If the female student does not file a complaint, the school district may respect her wishes if doing so is not clearly unreasonable in light of the known circumstances. If it would be clearly unreasonable to not investigate, then the Title IX coordinator must sign a formal complaint to initiate the grievance process.
While the Title IX final regulations are clear that a school district must follow the grievance process before imposing discipline, the final regulations also contemplate emergency situations where the district may need to remove a student from the school environment immediately. The emergency removal provision, 34 C.F.R. § 106.44(c), allows a school district to remove a respondent (defined as the individual who has been reported to be the perpetrator of conduct that could constitute sexual harassment) from the district’s program or activity on an emergency basis, provided that the district undertakes an individualized safety and risk analysis and determines that an immediate threat to the physical health or safety of any student or other individual arising from the allegations of sexual harassment justifies removal. The school district must also provide the respondent with notice and an opportunity to challenge the decision immediately following the removal.

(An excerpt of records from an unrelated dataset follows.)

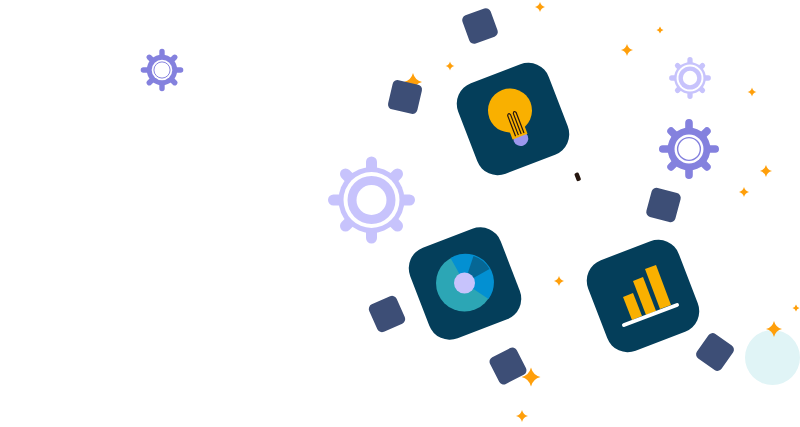
<!DOCTYPE html>
<html lang="en">
<head>
<meta charset="utf-8">
<title>Ideas and data icons</title>
<style>
:root {
  --paper: #ffffff;
  --card: #043e5a;
  --tile: #3d4e76;
  --amber: #f9b000;
  --spark: #ff9f0a;
  --violet: #8481de;
  --lilac: #c7c3fc;
  --cap: #9c97ee;
  --teal: #2ca6b5;
  --blue: #0390d2;
  --deep-blue: #066795;
  --mist: #e0f4f6;
  --ink: #26160f;
}
html, body { margin: 0; width: 800px; height: 427px; overflow: hidden; background: var(--paper); }
svg { display: block; }
.card { fill: var(--card); }
.tiles { fill: var(--tile); }
.sparks { fill: var(--spark); }
.violet { color: var(--violet); }
.lilac { color: var(--lilac); }
.amber { fill: var(--amber); }
</style>
</head>
<body>
<svg width="800" height="427" viewBox="0 0 800 427" role="img" aria-label="Icon cards for ideas, charts and data among gears and sparkles">
  <defs>
    <rect id="card" x="-48.5" y="-48.5" width="97" height="97" rx="22" transform="rotate(-21)"/>
    <rect id="tile" x="-15" y="-15" width="30" height="30" rx="5"/>
    <path id="spark" d="M0-10Q2-2 10 0Q2 2 0 10Q-2 2-10 0Q-2-2 0-10Z"/>
    <g id="teeth" fill="none" stroke="currentColor" stroke-width="11" stroke-linecap="round">
      <path d="M0-38V38M-38 0H38M-26-26L26 26M26-26L-26 26"/>
    </g>
    <g id="gear-open">
      <use href="#teeth"/>
      <circle r="33" fill="currentColor"/>
      <circle r="28" fill="var(--paper)"/>
      <circle r="24" fill="currentColor"/>
      <circle r="15" fill="var(--paper)"/>
    </g>
    <g id="gear-solid">
      <use href="#teeth"/>
      <circle r="31" fill="currentColor"/>
      <circle r="21" fill="var(--paper)"/>
      <circle r="16.5" fill="none" stroke="currentColor" stroke-width="2"/>
    </g>
  </defs>

  <circle id="mist-dot" cx="772.5" cy="357.5" r="27.5" fill="var(--mist)"/>

  <g id="sparks" class="sparks">
    <use href="#spark" transform="translate(540 7) scale(.5)"/>
    <use href="#spark" transform="translate(660 30) scale(.35)"/>
    <use href="#spark" transform="translate(627 50) scale(.6)"/>
    <use href="#spark" transform="translate(450 66) scale(.45)"/>
    <use href="#spark" transform="translate(413 82) scale(.9)"/>
    <use href="#spark" transform="translate(752 92) scale(.45)"/>
    <use href="#spark" transform="translate(766 171) scale(.6)"/>
    <use href="#spark" transform="translate(744 192) scale(.5)"/>
    <use href="#spark" transform="translate(559 281) scale(.5)"/>
    <use href="#spark" transform="translate(774 329) scale(.8)"/>
    <use href="#spark" transform="translate(796 308) scale(.35)"/>
    <use href="#spark" transform="translate(531 377) scale(.95)"/>
    <use href="#spark" transform="translate(522 416) scale(.6)"/>
  </g>

  <g id="tiles" class="tiles">
    <use href="#tile" transform="translate(480 26) rotate(-20)"/>
    <use href="#tile" transform="translate(405 97) rotate(13)"/>
    <use href="#tile" transform="translate(663.5 205) rotate(15)"/>
    <use href="#tile" transform="translate(387 314) rotate(-24)"/>
    <use href="#tile" transform="translate(508 366) rotate(-27)"/>
    <use href="#tile" transform="translate(715 352) rotate(35)"/>
  </g>

  <g id="gears">
    <use class="violet" href="#gear-solid" transform="translate(162 70) scale(.49)"/>
    <use class="violet" href="#gear-solid" transform="translate(689 149) scale(.69)"/>
    <use class="lilac" href="#gear-open" transform="translate(371.5 200)"/>
    <use class="lilac" href="#gear-open" transform="translate(690 78) scale(.48)"/>
  </g>

  <g id="idea-card">
    <use class="card" href="#card" x="0" y="0" transform="translate(513 119)"/>
    <g transform="translate(510 110.500) rotate(-21)">
      <circle cx="0" cy="30" r="7.500" fill="var(--cap)"/>
      <path class="amber" d="M-8 14H8V28H-8Z"/>
      <circle class="amber" r="22"/>
      <path d="M-4 26V4Q-2.500 1-1 4V26M2 26V4Q3.500 1 5 4V26" fill="none" stroke="var(--ink)" stroke-width="1.200"/>
    </g>
  </g>
  <rect id="dash" x="575.5" y="172.5" width="4.500" height="8.500" rx="1.500" fill="var(--ink)" transform="rotate(-21 578 177)"/>

  <g id="pie-card">
    <use class="card" href="#card" transform="translate(465 283.500)"/>
    <g transform="translate(464.500 283)">
      <circle r="28.500" fill="var(--teal)"/>
      <path d="M0 0L-14-25A28.500 28.500 0 0 1 24 16Z" fill="var(--blue)"/>
      <path d="M0 0L9-27A28.500 28.500 0 0 1 25-14Z" fill="var(--deep-blue)"/>
      <circle r="10.500" fill="var(--lilac)"/>
    </g>
  </g>

  <g id="bars-card">
    <use class="card" href="#card" transform="translate(643 296)"/>
    <g class="amber">
      <polygon points="623,297 633,293 642,316 632,320"/>
      <polygon points="633,281 643,277 656,311 646,315"/>
      <polygon points="645,269 656,265 671,305 660,309"/>
    </g>
    <line x1="624" y1="325" x2="677" y2="305" stroke="var(--paper)" stroke-width="4" stroke-linecap="round"/>
  </g>
</svg>
</body>
</html>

It is noteworthy that the new Title IX grievance process also contains a specific jurisdictional element. For the Title IX grievance process to apply, the alleged sexual harassment must happen in your “education program or activity.” The scope of the education program or activity includes the school buildings and school campus, the school bus, field trips, school-sponsored activities, athletics, and any location, event, or circumstances over which the school district exercises substantial control. Legal Mailbag assumed that the female student complained of behavior happening at school, but if this behavior was happening outside of school and outside of the school district’s program or activity, then the Title IX grievance process would not apply. In that case, the school may still have an obligation to address the conduct under the school district’s other policies and procedures.

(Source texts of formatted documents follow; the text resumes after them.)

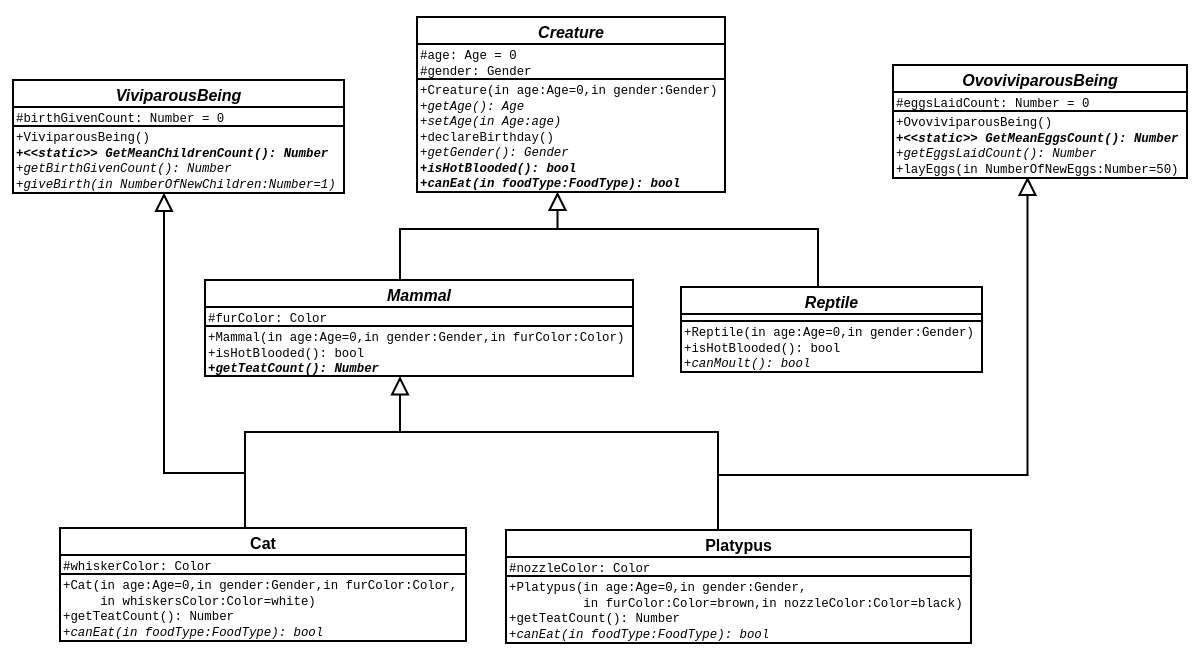
<!DOCTYPE html>
<html lang="en">
<head>
<meta charset="utf-8">
<title>Creature class diagram</title>
<style>
  :root {
    --ink: #000;
    --paper: #fff;
    --line: 2px solid var(--ink);
  }
  * { box-sizing: border-box; margin: 0; padding: 0; }
  body { width: 1200px; height: 660px; overflow: hidden; background: var(--paper); color: var(--ink); }
  .diagram { position: relative; width: 1200px; height: 660px; overflow: hidden; }
  .connectors { position: absolute; left: 0; top: 0; fill: none; stroke: var(--ink); stroke-width: 2; }
  .connectors use { fill: var(--paper); }

  .class {
    position: absolute;
    display: grid;
    grid-template-rows: 27px var(--attributes, 19px) 1fr;
    border: var(--line);
    background: var(--paper);
  }
  .class h2 {
    border-bottom: var(--line);
    font: bold 16px/29px "Liberation Sans", Arial, sans-serif;
    text-align: center;
  }
  .abstract h2 { font-style: italic; }
  .class ul {
    min-height: 0;
    padding: 4px 0 0 2px;
    list-style: none;
    font: 12.4px/15.5px "Liberation Mono", "Courier New", monospace;
    white-space: pre;
  }
  .attributes { border-bottom: var(--line); }
  .virtual { font-style: italic; }
  .pure { font-style: italic; font-weight: bold; }

  #viviparous { left: 12px; top: 79px; width: 333px; height: 115px; }
  #creature { left: 416px; top: 16px; width: 310px; height: 177px; --attributes: 35px; }
  #ovoviviparous { left: 892px; top: 64px; width: 296px; height: 115px; }
  #mammal { left: 204px; top: 279px; width: 430px; height: 98px; }
  #reptile { left: 680px; top: 286px; width: 303px; height: 87px; --attributes: 7px; }
  #reptile .attributes { padding: 0; }
  #cat { left: 59px; top: 527px; width: 408px; height: 115px; }
  #platypus { left: 505px; top: 529px; width: 467px; height: 115px; }
</style>
</head>
<body>
<main class="diagram">
  <svg class="connectors" width="1200" height="660" viewBox="0 0 1200 660" aria-hidden="true">
    <defs>
      <polygon id="arrowhead" points="0,0 8,16 -8,16"/>
    </defs>
    <polyline points="164,211 164,473 245,473 245,528"/>
    <polyline points="400,280 400,229 818,229 818,287"/>
    <line x1="557.5" y1="210" x2="557.5" y2="229"/>
    <polyline points="245,528 245,432 718,432 718,530"/>
    <line x1="400" y1="394" x2="400" y2="432"/>
    <polyline points="1027.5,195 1027.5,475 718,475"/>
    <use href="#arrowhead" x="164" y="195"/>
    <use href="#arrowhead" x="557.5" y="194"/>
    <use href="#arrowhead" x="400" y="378.5"/>
    <use href="#arrowhead" x="1027.5" y="179"/>
  </svg>

  <section class="class abstract" id="viviparous">
    <h2>ViviparousBeing</h2>
    <ul class="attributes"><li>#birthGivenCount: Number = 0</li></ul>
    <ul class="methods"><li>+ViviparousBeing()</li><li class="pure">+&lt;&lt;static&gt;&gt; GetMeanChildrenCount(): Number</li><li class="virtual">+getBirthGivenCount(): Number</li><li class="virtual">+giveBirth(in NumberOfNewChildren:Number=1)</li></ul>
  </section>

  <section class="class abstract" id="creature">
    <h2>Creature</h2>
    <ul class="attributes"><li>#age: Age = 0</li><li>#gender: Gender</li></ul>
    <ul class="methods"><li>+Creature(in age:Age=0,in gender:Gender)</li><li class="virtual">+getAge(): Age</li><li class="virtual">+setAge(in Age:age)</li><li>+declareBirthday()</li><li class="virtual">+getGender(): Gender</li><li class="pure">+isHotBlooded(): bool</li><li class="pure">+canEat(in foodType:FoodType): bool</li></ul>
  </section>

  <section class="class abstract" id="ovoviviparous">
    <h2>OvoviviparousBeing</h2>
    <ul class="attributes"><li>#eggsLaidCount: Number = 0</li></ul>
    <ul class="methods"><li>+OvoviviparousBeing()</li><li class="pure">+&lt;&lt;static&gt;&gt; GetMeanEggsCount(): Number</li><li class="virtual">+getEggsLaidCount(): Number</li><li>+layEggs(in NumberOfNewEggs:Number=50)</li></ul>
  </section>

  <section class="class abstract" id="mammal">
    <h2>Mammal</h2>
    <ul class="attributes"><li>#furColor: Color</li></ul>
    <ul class="methods"><li>+Mammal(in age:Age=0,in gender:Gender,in furColor:Color)</li><li>+isHotBlooded(): bool</li><li class="pure">+getTeatCount(): Number</li></ul>
  </section>

  <section class="class abstract" id="reptile">
    <h2>Reptile</h2>
    <ul class="attributes"></ul>
    <ul class="methods"><li>+Reptile(in age:Age=0,in gender:Gender)</li><li>+isHotBlooded(): bool</li><li class="virtual">+canMoult(): bool</li></ul>
  </section>

  <section class="class" id="cat">
    <h2>Cat</h2>
    <ul class="attributes"><li>#whiskerColor: Color</li></ul>
    <ul class="methods"><li>+Cat(in age:Age=0,in gender:Gender,in furColor:Color,
     in whiskersColor:Color=white)</li><li>+getTeatCount(): Number</li><li class="virtual">+canEat(in foodType:FoodType): bool</li></ul>
  </section>

  <section class="class" id="platypus">
    <h2>Platypus</h2>
    <ul class="attributes"><li>#nozzleColor: Color</li></ul>
    <ul class="methods"><li>+Platypus(in age:Age=0,in gender:Gender,
          in furColor:Color=brown,in nozzleColor:Color=black)</li><li>+getTeatCount(): Number</li><li class="virtual">+canEat(in foodType:FoodType): bool</li></ul>
  </section>
</main>
</body>
</html>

The bottom line is that, if a student’s conduct meets the definition of “sexual harassment” under Title IX, school officials may not discipline the respondent until the conclusion of the Title IX grievance process. But if allegations of misconduct do not meet the definition found in Title IX, then the administration is free to issue discipline in accordance with the school district’s other policies and procedures. Regardless of how the school district responds, the district should prioritize implementing and documenting supporting measures for the student complaining of sexual harassment.
Before signing off, Legal Mailbag shares with you one final thought. The definition of bullying changed in July 2021. Under the new definition, bullying is defined as “an act that is direct or indirect and severe, persistent or pervasive, which (a) causes physical or emotional harm to an individual, (b) places an individual in reasonable fear of physical or emotional harm, or (c) infringes on the rights or opportunities of an individual at school.” Given this broad definition of bullying, school officials should consider the bullying law in reviewing every student Title IX matter. Conduct that meets the definition of sexual harassment may also be bullying conduct that should also be addressed as such.